* Instructions to follow
Return a copy of every line in the data below that contains "category".

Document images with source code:

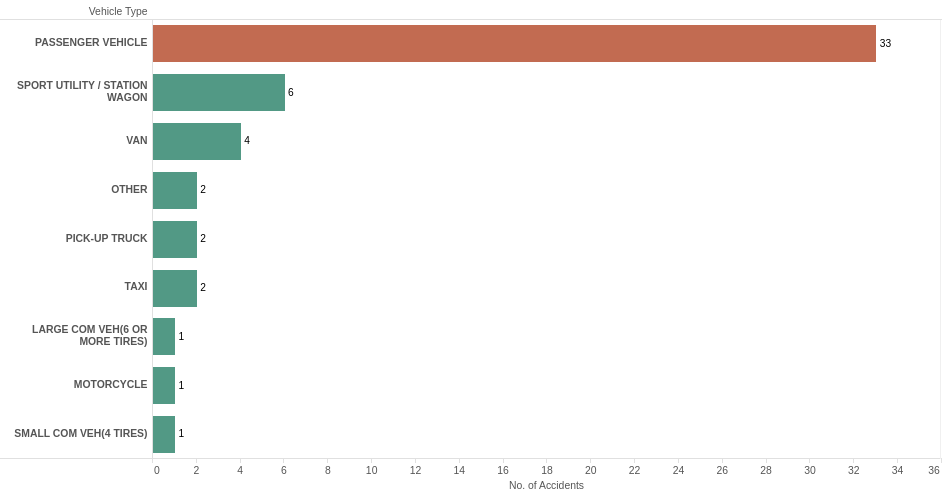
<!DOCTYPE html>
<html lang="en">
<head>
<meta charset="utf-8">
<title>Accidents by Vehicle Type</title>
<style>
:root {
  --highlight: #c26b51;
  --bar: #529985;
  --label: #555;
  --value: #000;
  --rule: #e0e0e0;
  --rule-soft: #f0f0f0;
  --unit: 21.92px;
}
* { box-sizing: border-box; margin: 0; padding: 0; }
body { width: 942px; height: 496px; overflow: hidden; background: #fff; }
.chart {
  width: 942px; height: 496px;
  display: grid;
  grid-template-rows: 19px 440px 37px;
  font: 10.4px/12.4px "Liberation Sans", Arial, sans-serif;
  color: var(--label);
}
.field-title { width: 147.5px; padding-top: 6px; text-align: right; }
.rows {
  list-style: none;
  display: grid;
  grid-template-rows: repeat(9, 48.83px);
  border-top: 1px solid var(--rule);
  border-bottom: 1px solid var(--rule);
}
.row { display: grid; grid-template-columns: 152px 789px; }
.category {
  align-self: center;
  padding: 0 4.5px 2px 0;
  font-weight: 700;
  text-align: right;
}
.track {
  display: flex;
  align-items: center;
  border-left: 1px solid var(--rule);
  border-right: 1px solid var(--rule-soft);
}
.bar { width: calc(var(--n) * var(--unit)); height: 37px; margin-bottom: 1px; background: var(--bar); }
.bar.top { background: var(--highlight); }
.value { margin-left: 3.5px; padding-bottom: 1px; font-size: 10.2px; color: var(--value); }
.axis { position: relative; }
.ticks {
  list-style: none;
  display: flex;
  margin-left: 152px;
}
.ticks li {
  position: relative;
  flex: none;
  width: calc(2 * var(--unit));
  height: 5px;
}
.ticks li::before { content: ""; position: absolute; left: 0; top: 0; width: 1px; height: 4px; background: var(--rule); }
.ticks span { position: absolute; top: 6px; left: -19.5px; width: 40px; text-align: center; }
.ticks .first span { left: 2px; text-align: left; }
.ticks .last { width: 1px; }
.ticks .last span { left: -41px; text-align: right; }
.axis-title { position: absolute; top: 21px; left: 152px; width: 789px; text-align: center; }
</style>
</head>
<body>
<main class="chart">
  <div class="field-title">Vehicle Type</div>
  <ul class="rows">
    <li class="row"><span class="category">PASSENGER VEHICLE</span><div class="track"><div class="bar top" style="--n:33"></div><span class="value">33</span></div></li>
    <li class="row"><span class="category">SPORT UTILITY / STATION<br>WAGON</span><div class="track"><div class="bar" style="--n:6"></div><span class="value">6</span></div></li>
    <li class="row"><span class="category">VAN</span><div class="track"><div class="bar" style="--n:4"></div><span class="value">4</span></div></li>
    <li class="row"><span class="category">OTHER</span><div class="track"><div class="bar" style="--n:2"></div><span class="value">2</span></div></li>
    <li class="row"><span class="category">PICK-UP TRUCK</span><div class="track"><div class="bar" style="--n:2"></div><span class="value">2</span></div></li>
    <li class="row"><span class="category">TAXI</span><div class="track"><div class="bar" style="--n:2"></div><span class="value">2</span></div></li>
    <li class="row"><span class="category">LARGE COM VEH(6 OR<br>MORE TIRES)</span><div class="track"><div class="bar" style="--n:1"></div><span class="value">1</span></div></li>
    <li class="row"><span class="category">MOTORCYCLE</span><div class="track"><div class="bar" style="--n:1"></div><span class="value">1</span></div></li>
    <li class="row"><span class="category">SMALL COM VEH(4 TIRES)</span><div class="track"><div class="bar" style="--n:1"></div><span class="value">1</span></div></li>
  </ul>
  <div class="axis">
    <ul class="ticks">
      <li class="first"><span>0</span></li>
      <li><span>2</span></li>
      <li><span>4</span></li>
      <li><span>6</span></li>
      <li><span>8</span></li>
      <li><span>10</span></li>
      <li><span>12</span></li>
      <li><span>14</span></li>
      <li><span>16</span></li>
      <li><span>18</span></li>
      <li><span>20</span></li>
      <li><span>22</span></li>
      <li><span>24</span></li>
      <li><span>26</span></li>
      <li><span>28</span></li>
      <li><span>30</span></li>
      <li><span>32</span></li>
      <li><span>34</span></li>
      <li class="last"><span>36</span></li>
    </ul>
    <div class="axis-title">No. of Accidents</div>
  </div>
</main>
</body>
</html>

* Exercise output
.category {
    <li class="row"><span class="category">PASSENGER VEHICLE</span><div class="track"><div class="bar top" style="--n:33"></div><span class="value">33</span></div></li>
    <li class="row"><span class="category">SPORT UTILITY / STATION<br>WAGON</span><div class="track"><div class="bar" style="--n:6"></div><span class="value">6</span></div></li>
    <li class="row"><span class="category">VAN</span><div class="track"><div class="bar" style="--n:4"></div><span class="value">4</span></div></li>
    <li class="row"><span class="category">OTHER</span><div class="track"><div class="bar" style="--n:2"></div><span class="value">2</span></div></li>
    <li class="row"><span class="category">PICK-UP TRUCK</span><div class="track"><div class="bar" style="--n:2"></div><span class="value">2</span></div></li>
    <li class="row"><span class="category">TAXI</span><div class="track"><div class="bar" style="--n:2"></div><span class="value">2</span></div></li>
    <li class="row"><span class="category">LARGE COM VEH(6 OR<br>MORE TIRES)</span><div class="track"><div class="bar" style="--n:1"></div><span class="value">1</span></div></li>
    <li class="row"><span class="category">MOTORCYCLE</span><div class="track"><div class="bar" style="--n:1"></div><span class="value">1</span></div></li>
    <li class="row"><span class="category">SMALL COM VEH(4 TIRES)</span><div class="track"><div class="bar" style="--n:1"></div><span class="value">1</span></div></li>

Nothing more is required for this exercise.